Wada Ink, LLC started as a passion project in 2019 for my love of art and writing. I created the logo using a paintbrush, typically in Japanese script, and a pencil, which I wrote all my children's books.
I have always wanted to write for as long as I can remember. When I was a child, I stapled paper to make my little books. I would open up the pages, write a short story, then go back to the first page and write the table of contents outlining the chapters. My favorite part was designing the book cover and writing the words “written by Brenda Wada.” It was so exciting seeing my name, even if it was just make-believe.
The first time I was published was in the elementary newsletter in the fourth grade. I wrote a story on advertising. It would be fun to read that article today, so I could laugh at that brilliant fourth-grade mind! When I was in college, I found a poem I had written when I was in the fifth grade. It said something like, and there once was a man, his name was Dan, he got hit in the head with a frying pan. Well, I am definitely not a poet!
Writing was always my secret joy, except I stopped writing. Instead, I focused on my art. Growing up, I had a close relationship with my grandmother, whom I lovingly referred to as Buttons, her clown’s name. She was a fantastic artist, actor, and of course, a clown. When people say I am funny, I say it is because twenty-five percent of my DNA is a clown.
My grandmother, Helene Lose, went back to college in her forties to study theatre. And because she was an accomplished artist, she also designed and painted sets in the theatre department. I was four years old when I saw my first play starring my grandmother. I knew she was talented because she died in the play, and I was sitting in the front row bawling my eyes out. Her fellow actors brought me backstage to see her alive and well. I eventually got over the betrayal and forgave her. But what a wonderful gift of being introduced to the world of art.

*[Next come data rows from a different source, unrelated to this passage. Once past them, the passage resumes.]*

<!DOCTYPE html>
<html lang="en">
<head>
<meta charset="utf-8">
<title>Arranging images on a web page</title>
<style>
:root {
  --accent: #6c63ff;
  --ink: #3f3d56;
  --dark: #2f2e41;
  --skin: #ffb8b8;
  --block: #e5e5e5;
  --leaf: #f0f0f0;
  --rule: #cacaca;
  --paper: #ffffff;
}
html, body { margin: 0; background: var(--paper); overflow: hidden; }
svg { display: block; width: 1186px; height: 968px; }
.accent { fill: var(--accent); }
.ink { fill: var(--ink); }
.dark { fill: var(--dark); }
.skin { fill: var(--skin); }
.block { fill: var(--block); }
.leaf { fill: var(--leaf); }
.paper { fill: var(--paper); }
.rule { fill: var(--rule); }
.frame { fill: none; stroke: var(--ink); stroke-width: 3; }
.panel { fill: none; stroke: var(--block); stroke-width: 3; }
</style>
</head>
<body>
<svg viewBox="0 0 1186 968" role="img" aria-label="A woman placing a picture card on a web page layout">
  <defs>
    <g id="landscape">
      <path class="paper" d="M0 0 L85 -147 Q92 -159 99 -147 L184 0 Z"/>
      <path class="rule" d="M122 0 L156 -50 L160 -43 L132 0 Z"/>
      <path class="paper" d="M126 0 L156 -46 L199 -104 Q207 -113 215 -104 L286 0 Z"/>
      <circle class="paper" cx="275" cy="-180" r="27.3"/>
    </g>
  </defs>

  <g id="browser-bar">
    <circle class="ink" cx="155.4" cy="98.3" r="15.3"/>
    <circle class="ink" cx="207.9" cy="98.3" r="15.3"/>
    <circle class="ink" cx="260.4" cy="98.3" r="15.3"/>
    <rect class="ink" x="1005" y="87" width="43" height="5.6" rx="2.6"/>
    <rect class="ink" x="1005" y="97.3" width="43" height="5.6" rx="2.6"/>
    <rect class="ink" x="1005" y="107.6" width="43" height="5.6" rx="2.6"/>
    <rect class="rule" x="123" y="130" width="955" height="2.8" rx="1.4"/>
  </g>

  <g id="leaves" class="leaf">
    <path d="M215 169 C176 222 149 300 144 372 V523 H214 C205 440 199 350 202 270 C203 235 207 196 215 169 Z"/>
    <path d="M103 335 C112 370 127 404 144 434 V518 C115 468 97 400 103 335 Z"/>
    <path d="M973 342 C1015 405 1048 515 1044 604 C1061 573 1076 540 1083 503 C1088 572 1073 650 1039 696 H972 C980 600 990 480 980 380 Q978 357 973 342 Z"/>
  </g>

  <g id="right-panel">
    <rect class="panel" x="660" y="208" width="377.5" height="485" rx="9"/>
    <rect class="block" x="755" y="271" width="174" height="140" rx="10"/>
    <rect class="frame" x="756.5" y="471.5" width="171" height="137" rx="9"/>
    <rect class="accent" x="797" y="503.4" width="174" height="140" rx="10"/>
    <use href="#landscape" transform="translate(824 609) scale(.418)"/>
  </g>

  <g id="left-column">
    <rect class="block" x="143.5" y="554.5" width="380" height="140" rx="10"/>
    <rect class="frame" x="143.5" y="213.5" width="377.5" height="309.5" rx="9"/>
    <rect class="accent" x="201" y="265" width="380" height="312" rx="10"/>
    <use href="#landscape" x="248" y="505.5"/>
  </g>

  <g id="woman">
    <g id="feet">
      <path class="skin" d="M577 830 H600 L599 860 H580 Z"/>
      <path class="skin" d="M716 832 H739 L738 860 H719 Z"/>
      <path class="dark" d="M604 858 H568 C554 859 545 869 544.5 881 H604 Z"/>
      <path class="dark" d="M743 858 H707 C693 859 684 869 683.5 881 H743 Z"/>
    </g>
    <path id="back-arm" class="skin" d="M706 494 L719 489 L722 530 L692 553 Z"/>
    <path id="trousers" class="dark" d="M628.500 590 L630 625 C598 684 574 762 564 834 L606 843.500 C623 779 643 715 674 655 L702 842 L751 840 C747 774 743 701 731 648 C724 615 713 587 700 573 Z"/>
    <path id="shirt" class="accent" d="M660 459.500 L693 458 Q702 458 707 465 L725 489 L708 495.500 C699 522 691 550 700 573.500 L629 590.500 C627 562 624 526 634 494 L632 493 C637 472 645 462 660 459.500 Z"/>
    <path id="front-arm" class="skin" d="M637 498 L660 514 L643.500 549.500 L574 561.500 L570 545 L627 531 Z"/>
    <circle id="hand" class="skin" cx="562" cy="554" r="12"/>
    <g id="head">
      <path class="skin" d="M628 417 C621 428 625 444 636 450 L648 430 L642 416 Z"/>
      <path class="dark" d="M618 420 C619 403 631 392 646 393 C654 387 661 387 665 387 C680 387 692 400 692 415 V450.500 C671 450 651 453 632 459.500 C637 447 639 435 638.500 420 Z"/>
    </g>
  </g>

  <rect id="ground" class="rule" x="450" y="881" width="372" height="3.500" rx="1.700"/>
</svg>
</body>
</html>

She also took me to my first Broadway production of “Hello Dolly,” starring the great Carol Channing. I complained the entire day leading up to the performance because I was an obnoxious thirteen-and-a-half-year-old. It is essential not to forget the half-year! But, when the lights came up, something in me awakened. And when the lights came down, I knew my life would never be the same again. I was in love.
I also fell in love with my art classes when I got to college. I enjoyed learning about working with new mediums, methods, and techniques. I met some incredibly unique and intriguing teachers and students alike. It was energizing to be surrounded by an abundance of talent and creativity. But, like all good things, it had to end. I graduated.
Now I had to enter the real world. I should have gone to grad school and kept the party going. But I had to be responsible, and so I did just that. I could not think of anything more mundane. I put both passions of writing and creating art on hold while I sorted out my finances to find a way to support my art and writing. But then, I got distracted and never did.
After that came children. Not only did I have children, but I had two exceptional children. I have a son with Autism and a daughter that was born with cancer. I spent many years in very dark places, trying to navigate the challenges of raising two extraordinary children.
Educating myself about Autism and learning how and why my son acts and reacts to specific environments was exhausting. Learning about sensory issues, his triggers and why he had so many meltdowns was difficult. It is still an ongoing learning process, and I presume it will continue. Although times can be challenging, he is hilarious and can laugh at himself. I guess that comes from his twelve-and-a-half percent clown DNA.
My daughter’s cancer diagnosis and treatment were undoubtedly trying, and I still cry sometimes when I think about it, and perhaps I always will. I was devastated when she was two years old and had to have her eye removed to save her life.
But fast forward eight years later, she was at school, taking out her prosthetic eye to “freak out” her classmates. She said it made her popular. Everyone was fascinated by the girl with the “fake eye.” Who knew? Like any mom, I told her not to do that anymore because those are expensive. Thank goodness for the twelve and a half percent of clown DNA.
To my writing, I say, “If not now, when? And if not me, then who?” These experiences happened to me, a writer, for a reason. They happened to share with the others. These ideas and stories came to me, and I do not want them to be buried with me.
To quote Les Brown, “The graveyard is the richest place on Earth because it is here that you will find all the hopes and dreams that were never fulfilled, the books that were never written, the songs that were never sung, the inventions that were never shared, the cures that were never discovered, all because someone was too afraid to take that first step, keep with the problem, or determined to carry out their dream.”
With much love and gratitude,
The Three of Us
Because of my daughter's cancer treatment, my children and I spent quite a lot in New York City, as seen in this picture in Central Park. We grew to love the city immensely and miss it often. This picture showed my children when they were much younger. It is hard to imagine that they are already teenagers. Or, as my daughter sometimes says, "meanagers."
The three of us share a very close bond as we have experienced a lifetime of challenges and trials in a relatively short time. When I was younger, I always wished for a life that was anything but boring. Well, life certainly has not been that. However, I could have been more specific.
Besides having healthy children, I want a life filled with happiness, love, travel, success, and adventure. And I don't think boring is in there either. At least, I hope not.